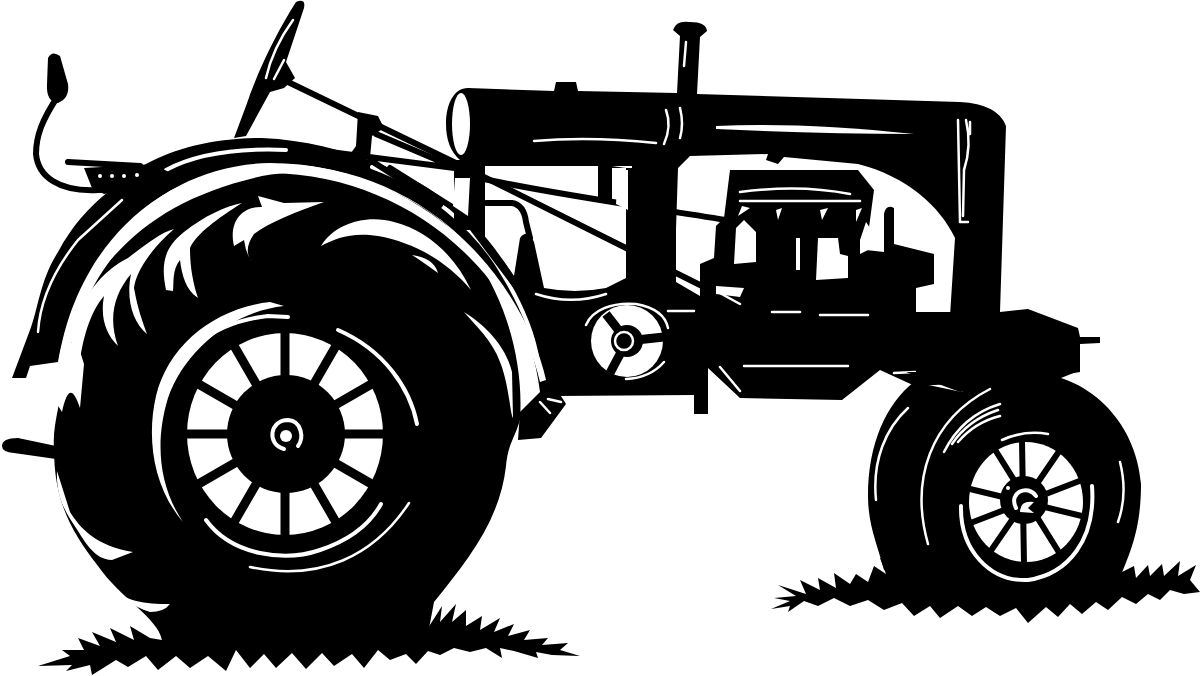
<!DOCTYPE html>
<html lang="en">
<head>
<meta charset="utf-8">
<title>Vintage tractor</title>
<style>
:root { --ink: #000; --paper: #fff; }
html, body { margin: 0; background: var(--paper); overflow: hidden; }
svg { display: block; width: 1200px; height: 676px; }
.ink { fill: var(--ink); }
.cut { fill: var(--paper); }
.rod { fill: none; stroke: var(--ink); stroke-width: 6; stroke-linecap: round; stroke-linejoin: round; }
.shine { fill: none; stroke: var(--paper); stroke-width: 4; stroke-linecap: round; stroke-linejoin: round; }
.fine { stroke-width: 2.5; }
</style>
</head>
<body>
<svg viewBox="0 0 1200 676" role="img" aria-label="Black silhouette of a vintage farm tractor standing on grass">
  <defs>
    <g id="rear-spokes" stroke="#000" stroke-width="9">
      <path d="M0-103V103M-103 0H103M-52-90L52 90M52-90L-52 90M-90-52L90 52M90-52L-90 52"/>
    </g>
    <g id="front-spokes" stroke="#000" stroke-width="6">
      <path d="M-4-62L-2 62M-60-14L60 15M-32-54L34 52M34-52L-36 50M-58 22L56-22"/>
    </g>
  </defs>

  <g id="grass" class="ink">
    <path d="M38 666L70 656L62 650L84 650L78 638L100 646L92 632L116 642L110 628L134 640L130 626L150 638L162 640L160 625L300 610L428 628L442 606L440 622L456 604L452 622L466 610L466 626L482 616L480 630L500 618L494 632L514 624L508 636L530 630L524 640L548 638L542 645L568 643L560 650L580 656L552 655L536 652L538 658L514 651L500 648L502 658L486 648L470 652L454 648L440 655L428 651L416 664L406 654L390 660L378 650L364 668L352 654L334 666L322 653L306 669L292 653L276 668L264 654L250 668L236 650L226 671L208 656L190 668L176 656L158 670L146 656L128 667L116 660L92 675L90 665L66 671L72 665Z"/>
    <path d="M771 609L790 601L774 598L796 596L778 585L806 594L800 580L820 590L818 578L836 588L834 573L850 584L856 574L868 582L874 566L886 574L880 558L1000 570L1122 572L1134 566L1136 578L1148 565L1150 576L1162 564L1164 576L1180 561L1178 576L1196 565L1190 580L1200 592L1184 594L1170 590L1160 600L1148 594L1136 604L1122 597L1108 610L1096 602L1082 614L1070 604L1058 617L1046 607L1028 623L1016 608L1000 616L986 607L972 616L958 606L940 618L930 606L914 616L902 603L884 610L868 600L850 606L834 598L818 606L804 601L788 612L790 606Z"/>
  </g>

  <g id="rear-tyre">
    <path class="ink" d="M54 448C52 425 62 400 62 378C66 340 78 300 104 268C140 222 190 192 262 176C330 164 420 186 470 250C505 296 524 360 520 420C514 440 508 444 506 466C500 520 468 560 434 602L428 634L300 646L162 640C158 618 120 598 98 566C70 530 54 500 54 448Z"/>
    <path class="ink" d="M56 446L18 438Q2 438 2 446Q2 452 14 453L56 459Z"/>
    <g id="tread-gaps" class="cut">
      <path d="M52 396L66 352C74 330 80 350 84 364L80 408C74 390 68 384 62 412Z"/>
      <path d="M76 318C84 298 100 272 128 258C146 244 162 232 174 229C150 250 136 272 134 288C138 310 142 320 147 334C132 322 126 298 131 274C114 294 108 318 118 346C106 334 100 318 104 296C90 312 82 340 79 368C68 350 72 332 76 318Z"/>
      <path d="M166 290C160 262 166 246 184 232C204 216 226 206 242 203C218 218 196 234 190 248C190 264 192 280 198 298C186 290 182 276 180 260C172 270 174 282 173 291Z"/>
      <path d="M234 246C228 220 244 206 262 207L258 196L284 203L324 202C296 212 270 222 254 234C246 246 246 254 252 262Q246 254 244 240Z"/>
      <path d="M321 246C334 224 366 214 394 222C426 230 454 254 471 290C446 260 412 242 378 236C352 232 336 238 321 246Z"/>
      <path d="M412 255Q434 258 438 273Q420 260 412 255Z"/>
      <path d="M464 312C484 324 506 346 512 372L513 418C510 414 509 384 500 362C492 340 476 326 464 312Z"/>
      <path d="M57 471L70 512C80 528 96 546 133 552L112 560C94 560 84 540 76 528C64 510 56 496 57 471Z"/>
      <path d="M110 586C126 602 144 604 170 604Q164 612 150 612C132 606 120 598 110 586Z"/>
    </g>
  </g>

  <g id="rear-wheel">
    <path class="cut" d="M183 522C154 488 146 440 156 396C168 346 214 308 270 302L284 306C230 312 184 352 168 398C154 444 160 488 183 522Z"/>
    <path class="shine" d="M166 390C182 348 216 322 268 316L288 317"/>
    <path class="shine" d="M338 330C384 350 410 388 417 424"/>
    <path class="shine" d="M206 520C232 556 286 562 320 550C350 540 370 524 381 504"/>
    <path class="shine fine" d="M250 567C320 582 374 556 409 503"/>
    <ellipse class="cut" cx="285" cy="434" rx="98" ry="101"/>
    <use href="#rear-spokes" x="285" y="434"/>
    <circle class="ink" cx="286" cy="434" r="59"/>
    <path class="shine" d="M284 449C266 444 270 420 288 420C302 421 304 438 298 446"/>
    <circle class="cut" cx="286" cy="436" r="6"/>
  </g>

  <g id="fender">
    <path class="ink" d="M12 378L30 330C38 310 40 280 58 252C72 226 88 208 108 192L146 164C176 148 214 138 262 138C306 140 342 150 374 162C424 180 472 214 500 256C530 296 548 340 556 388L566 404L541 438L518 440L520 412L540 392C534 340 510 286 468 244C422 196 350 162 270 164C180 168 126 214 94 264C72 300 64 330 58 362L30 366L26 378Z"/>
    <path class="cut" d="M58 366C64 324 82 278 116 236C156 190 210 164 270 163C350 163 424 198 474 250C516 294 538 344 546 380L540 382C530 338 504 290 464 252C414 204 346 174 270 173C206 174 154 200 118 250C92 282 72 324 68 366Z"/>
    <path class="shine" d="M166 170C196 154 238 148 286 150"/>
    <path class="shine fine" d="M38 332C40 300 54 270 78 240L122 200"/>
    <path class="shine" d="M372 167C424 186 476 226 504 276C522 306 534 336 538 362"/>
    <path class="shine fine" d="M386 164Q412 172 411 188M540 402L550 413M548 399L561 402"/>
  </g>

  <g id="seat-and-steering">
    <path class="rod" d="M58 96C42 120 36 136 36 154C38 176 58 192 98 190L150 188M68 162L140 166"/>
    <path class="ink" d="M48 58Q52 50 60 56L68 84Q70 98 58 103Q46 102 47 84Z"/>
    <path class="ink" d="M84 168L154 164L176 176L154 184L104 194L92 188Z"/>
    <g class="cut"><circle cx="100" cy="176" r="2"/><circle cx="112" cy="176" r="2"/><circle cx="124" cy="176" r="2"/><circle cx="137" cy="175" r="2"/></g>
    <path class="ink" d="M296 2Q306-2 304 8L286 62L295 78L284 88L270 92L246 136L234 138L246 106C258 70 278 30 296 2Z"/>
    <path class="shine fine" d="M293 20C280 38 270 60 266 78M274 79L284 60"/>
    <path class="rod" stroke-width="8" d="M288 82L462 166"/>
    <path class="ink" d="M358 112L378 116L384 128L372 136L370 158L346 160L356 146Z"/>
    <path class="rod" d="M330 152L470 170M376 134L456 168M390 168L476 222M370 160L440 205"/>
  </g>

  <g id="control-rods">
    <path class="rod" d="M470 170L742 306"/>
    <path class="rod" d="M480 178C540 192 640 206 726 220"/>
    <path class="rod" d="M486 203H512Q524 205 526 222L530 238"/>
    <path class="ink" d="M454 160H485V240L504 262L514 276L520 238Q528 228 534 242L544 288Q575 294 606 288L626 278V168L598 164V200H612V168H676V282L700 296V264L714 258L716 226L724 218L730 170H858L874 190L866 250L884 252V214Q886 204 894 208V244L934 254V284L916 288V314L952 318L940 350H560L470 230H454Z"/>
    <path class="cut" d="M470 178H455L453 206L468 216ZM642 231H658V262L642 256ZM640 272L656 278H640ZM618 170H628V210L616 204Z"/>
  </g>

  <g id="chassis">
    <path class="ink" d="M524 296C550 300 580 300 606 290L700 298L770 312H1000L1028 309L1078 328L1080 337H1100V343L1080 344V372L1030 380L915 386L880 370L842 400L740 398L708 368V414H694V395L556 396Z"/>
    <path class="shine fine" d="M536 294C560 302 582 302 606 294M668 311H694M772 312H800M820 315H868M720 367L740 391M744 366H848M894 373L915 372"/>
    <path class="shine fine" d="M586 325C592 310 612 302 636 304C658 308 666 318 668 328M664 362Q650 378 626 379"/>
    <g id="belt-pulley">
      <circle class="cut" cx="627" cy="341" r="36"/>
      <path d="M627 341L606 314M627 341L664 337M627 341L610 373" stroke="#000" stroke-width="9"/>
      <circle class="ink" cx="627" cy="341" r="16"/>
      <circle class="shine fine" cx="624" cy="341" r="9"/>
    </g>
  </g>

  <g id="engine">
    <path class="shine fine" d="M740 192Q800 184 850 194M740 201H860M718 292L740 304"/>
    <path class="cut" d="M736 228L744 220L756 232V262L734 264ZM818 238H838L840 254L848 256V278L816 280ZM796 238H800V270H796ZM742 206L750 208L738 216ZM776 210L782 208L778 220ZM820 210L828 208L822 220ZM856 210L862 208L856 222Z"/>
    <path class="cut" d="M866 222L874 234L872 248L860 254L860 240ZM716 286L744 288L740 297L716 294Z"/>
  </g>

  <g id="hood">
    <path class="ink" d="M446 124C446 104 454 88 468 88L554 91L556 82L576 82L578 91L677 93L680 36L673 30Q676 20 690 22Q706 22 707 31L700 37L697 94L960 102Q998 104 1006 126L1000 312L950 316L955 238C940 206 906 176 858 164L784 157L778 164L766 160L768 154L690 156L678 168L674 290H630L632 166H480L460 160Q446 148 446 124Z"/>
    <ellipse class="cut" cx="461" cy="124" rx="9" ry="31"/>
    <path class="shine fine" d="M686 42L684 66M666 110Q672 126 664 144M680 108Q684 124 680 138M534 141Q590 136 656 143"/>
    <path class="cut" d="M716 126Q800 122 914 134Q820 134 716 129Z"/>
    <path class="shine fine" d="M958 120L960 222H968M966 120Q972 146 964 170L963 216M970 122V134"/>
  </g>

  <g id="front-wheels">
    <path class="ink" d="M914 382C886 404 868 444 868 496C868 526 878 546 884 570L960 590L1000 400Z"/>
    <path class="ink" d="M1020 372C1086 370 1136 420 1141 484C1141 530 1130 552 1120 578C1090 604 1050 606 1010 602C950 594 912 550 916 484C920 420 960 376 1020 372Z"/>
    <path class="ink" d="M906 372H1076L1046 384L960 392Z"/>
    <path class="shine fine" d="M928 544C910 480 930 420 990 389M876 500C872 460 886 428 908 408"/>
    <path class="shine fine" d="M944 452C956 428 974 412 1000 404M952 444C964 426 980 416 998 410M958 442C970 428 984 420 1000 416M1120 462Q1128 494 1118 522"/>
    <path class="shine" d="M961 506C960 550 990 582 1028 580C1068 574 1096 540 1092 486"/>
    <path class="shine fine" d="M1002 440Q1024 430 1048 434"/>
    <ellipse class="cut" cx="1026" cy="502" rx="57" ry="60"/>
    <use href="#front-spokes" x="1026" y="502"/>
    <circle class="ink" cx="1024" cy="500" r="24"/>
    <path class="shine" d="M1016 508C1008 492 1028 484 1036 496"/>
    <path class="cut" d="M1020 512Q1020 500 1034 502L1028 508L1034 513Z"/>
    <circle class="cut" cx="1008" cy="488" r="2"/>
  </g>
</svg>
</body>
</html>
◆ ◆ ◆ ◆ ◆
Aim of the exercise: Go through the entries above and copy each line holding the string "width".

Written solution:
svg { display: block; width: 1200px; height: 676px; }
.rod { fill: none; stroke: var(--ink); stroke-width: 6; stroke-linecap: round; stroke-linejoin: round; }
.shine { fill: none; stroke: var(--paper); stroke-width: 4; stroke-linecap: round; stroke-linejoin: round; }
.fine { stroke-width: 2.5; }
    <g id="rear-spokes" stroke="#000" stroke-width="9">
    <g id="front-spokes" stroke="#000" stroke-width="6">
    <path class="rod" stroke-width="8" d="M288 82L462 166"/>
      <path d="M627 341L606 314M627 341L664 337M627 341L610 373" stroke="#000" stroke-width="9"/>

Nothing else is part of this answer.